Gravitational waves and where to find them
||Advanced LIGO has just begun its search for gravitational waves.|
For thousands of years, astronomy was the province of visible light, that narrow band of colors the human eye can see.
In the 20th century, astronomers pushed into other kinds of light, from radio waves to infrared light to gamma rays. Researchers built neutrino detectors and cosmic ray observatories to study the universe using particles instead. Most recently, another branch of lightless astronomy has been making strides: gravitational wave astronomy.
It's easy to make gravitational waves: Just flap your arms. Earth's orbit produces more powerful gravitational waves, but even these are too small to have a measurable effect. This is a good thing: Gravitational waves carry energy, and losing too much energy would cause Earth to spiral into the sun.
Gravitational waves are an important prediction of Einstein's general theory of relativity.
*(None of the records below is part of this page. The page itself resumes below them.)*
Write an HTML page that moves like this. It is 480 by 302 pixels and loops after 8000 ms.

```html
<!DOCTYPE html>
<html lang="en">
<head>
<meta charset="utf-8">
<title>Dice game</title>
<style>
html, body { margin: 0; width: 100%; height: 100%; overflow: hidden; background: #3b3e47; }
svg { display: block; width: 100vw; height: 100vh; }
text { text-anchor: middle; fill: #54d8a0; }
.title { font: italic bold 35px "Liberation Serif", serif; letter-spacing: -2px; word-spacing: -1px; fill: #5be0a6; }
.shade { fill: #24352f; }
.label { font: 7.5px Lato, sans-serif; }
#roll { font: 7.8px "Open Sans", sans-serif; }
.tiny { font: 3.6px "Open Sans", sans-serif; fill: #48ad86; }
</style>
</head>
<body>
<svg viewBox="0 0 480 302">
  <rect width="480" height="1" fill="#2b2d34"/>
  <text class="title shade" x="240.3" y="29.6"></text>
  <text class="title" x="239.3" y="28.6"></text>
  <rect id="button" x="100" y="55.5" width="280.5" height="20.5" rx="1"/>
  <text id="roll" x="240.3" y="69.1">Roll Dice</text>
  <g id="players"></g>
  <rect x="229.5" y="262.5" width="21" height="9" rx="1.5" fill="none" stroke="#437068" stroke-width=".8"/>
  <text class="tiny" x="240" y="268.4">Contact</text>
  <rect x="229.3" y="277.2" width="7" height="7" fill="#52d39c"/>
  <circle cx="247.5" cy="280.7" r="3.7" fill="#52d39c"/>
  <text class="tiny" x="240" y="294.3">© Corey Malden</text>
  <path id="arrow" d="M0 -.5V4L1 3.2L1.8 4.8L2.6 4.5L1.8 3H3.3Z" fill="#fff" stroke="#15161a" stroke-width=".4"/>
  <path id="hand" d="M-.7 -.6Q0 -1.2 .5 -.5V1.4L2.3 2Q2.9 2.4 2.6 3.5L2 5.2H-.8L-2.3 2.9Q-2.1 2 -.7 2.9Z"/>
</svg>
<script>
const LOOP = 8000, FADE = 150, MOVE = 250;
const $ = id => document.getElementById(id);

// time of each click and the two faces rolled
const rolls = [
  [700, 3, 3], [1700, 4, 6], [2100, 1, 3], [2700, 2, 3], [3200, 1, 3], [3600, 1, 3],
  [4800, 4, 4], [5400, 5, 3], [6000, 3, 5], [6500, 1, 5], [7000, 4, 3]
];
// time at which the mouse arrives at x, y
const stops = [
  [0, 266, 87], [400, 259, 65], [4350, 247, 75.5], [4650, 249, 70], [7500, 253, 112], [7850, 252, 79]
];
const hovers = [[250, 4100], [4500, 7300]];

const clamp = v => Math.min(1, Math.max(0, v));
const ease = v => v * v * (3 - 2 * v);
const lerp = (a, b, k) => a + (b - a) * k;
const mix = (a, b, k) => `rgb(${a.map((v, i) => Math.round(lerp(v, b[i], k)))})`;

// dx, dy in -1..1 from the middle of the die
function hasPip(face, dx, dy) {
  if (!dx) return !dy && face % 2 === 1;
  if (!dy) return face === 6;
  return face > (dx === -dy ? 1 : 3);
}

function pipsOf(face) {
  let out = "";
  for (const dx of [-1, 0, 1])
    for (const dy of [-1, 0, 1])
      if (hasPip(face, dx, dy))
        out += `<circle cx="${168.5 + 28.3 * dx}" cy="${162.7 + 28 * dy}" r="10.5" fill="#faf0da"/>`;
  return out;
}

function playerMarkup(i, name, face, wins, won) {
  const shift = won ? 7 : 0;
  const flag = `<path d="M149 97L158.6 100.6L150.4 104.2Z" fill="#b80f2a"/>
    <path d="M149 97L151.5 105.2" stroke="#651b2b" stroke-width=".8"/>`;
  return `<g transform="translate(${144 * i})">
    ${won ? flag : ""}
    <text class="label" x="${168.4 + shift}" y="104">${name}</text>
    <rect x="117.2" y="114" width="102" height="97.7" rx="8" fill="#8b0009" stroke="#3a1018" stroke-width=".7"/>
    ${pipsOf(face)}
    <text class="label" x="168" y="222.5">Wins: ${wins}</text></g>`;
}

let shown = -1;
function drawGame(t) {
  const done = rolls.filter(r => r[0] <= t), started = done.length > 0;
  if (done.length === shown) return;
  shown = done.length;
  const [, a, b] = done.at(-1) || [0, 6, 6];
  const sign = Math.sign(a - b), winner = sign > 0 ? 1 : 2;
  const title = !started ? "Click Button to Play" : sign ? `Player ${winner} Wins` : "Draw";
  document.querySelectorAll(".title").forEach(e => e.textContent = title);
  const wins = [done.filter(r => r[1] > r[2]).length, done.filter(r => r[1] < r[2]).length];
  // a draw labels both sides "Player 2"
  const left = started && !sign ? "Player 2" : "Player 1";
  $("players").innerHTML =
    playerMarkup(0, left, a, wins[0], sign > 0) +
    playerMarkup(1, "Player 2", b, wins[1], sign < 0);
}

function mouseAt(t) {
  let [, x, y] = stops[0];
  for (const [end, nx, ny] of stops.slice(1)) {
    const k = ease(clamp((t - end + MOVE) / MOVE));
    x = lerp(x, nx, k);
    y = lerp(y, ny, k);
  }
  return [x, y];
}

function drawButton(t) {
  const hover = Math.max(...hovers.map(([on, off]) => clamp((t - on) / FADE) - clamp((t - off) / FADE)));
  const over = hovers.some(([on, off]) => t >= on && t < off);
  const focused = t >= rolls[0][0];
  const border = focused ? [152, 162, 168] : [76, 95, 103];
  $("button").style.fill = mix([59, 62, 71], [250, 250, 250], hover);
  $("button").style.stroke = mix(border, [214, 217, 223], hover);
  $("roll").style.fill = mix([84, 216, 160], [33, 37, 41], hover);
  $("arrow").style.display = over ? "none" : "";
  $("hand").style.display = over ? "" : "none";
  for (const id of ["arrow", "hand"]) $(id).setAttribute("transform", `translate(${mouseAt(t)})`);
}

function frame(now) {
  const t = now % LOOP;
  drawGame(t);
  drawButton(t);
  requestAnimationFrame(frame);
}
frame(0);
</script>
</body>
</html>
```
According to that theory, a variety of astronomical objects—such as supernova explosions, pairs of black holes and other mutually orbiting objects with strong gravity—give off energy as disturbances in the structure of space-time that propagate outward at the speed of light.
Even though these waves are ubiquitous and often carry enormous amounts of energy, gravity is so weak that they barely nudge other objects as they pass.
But sufficiently sensitive detectors could measure these waves.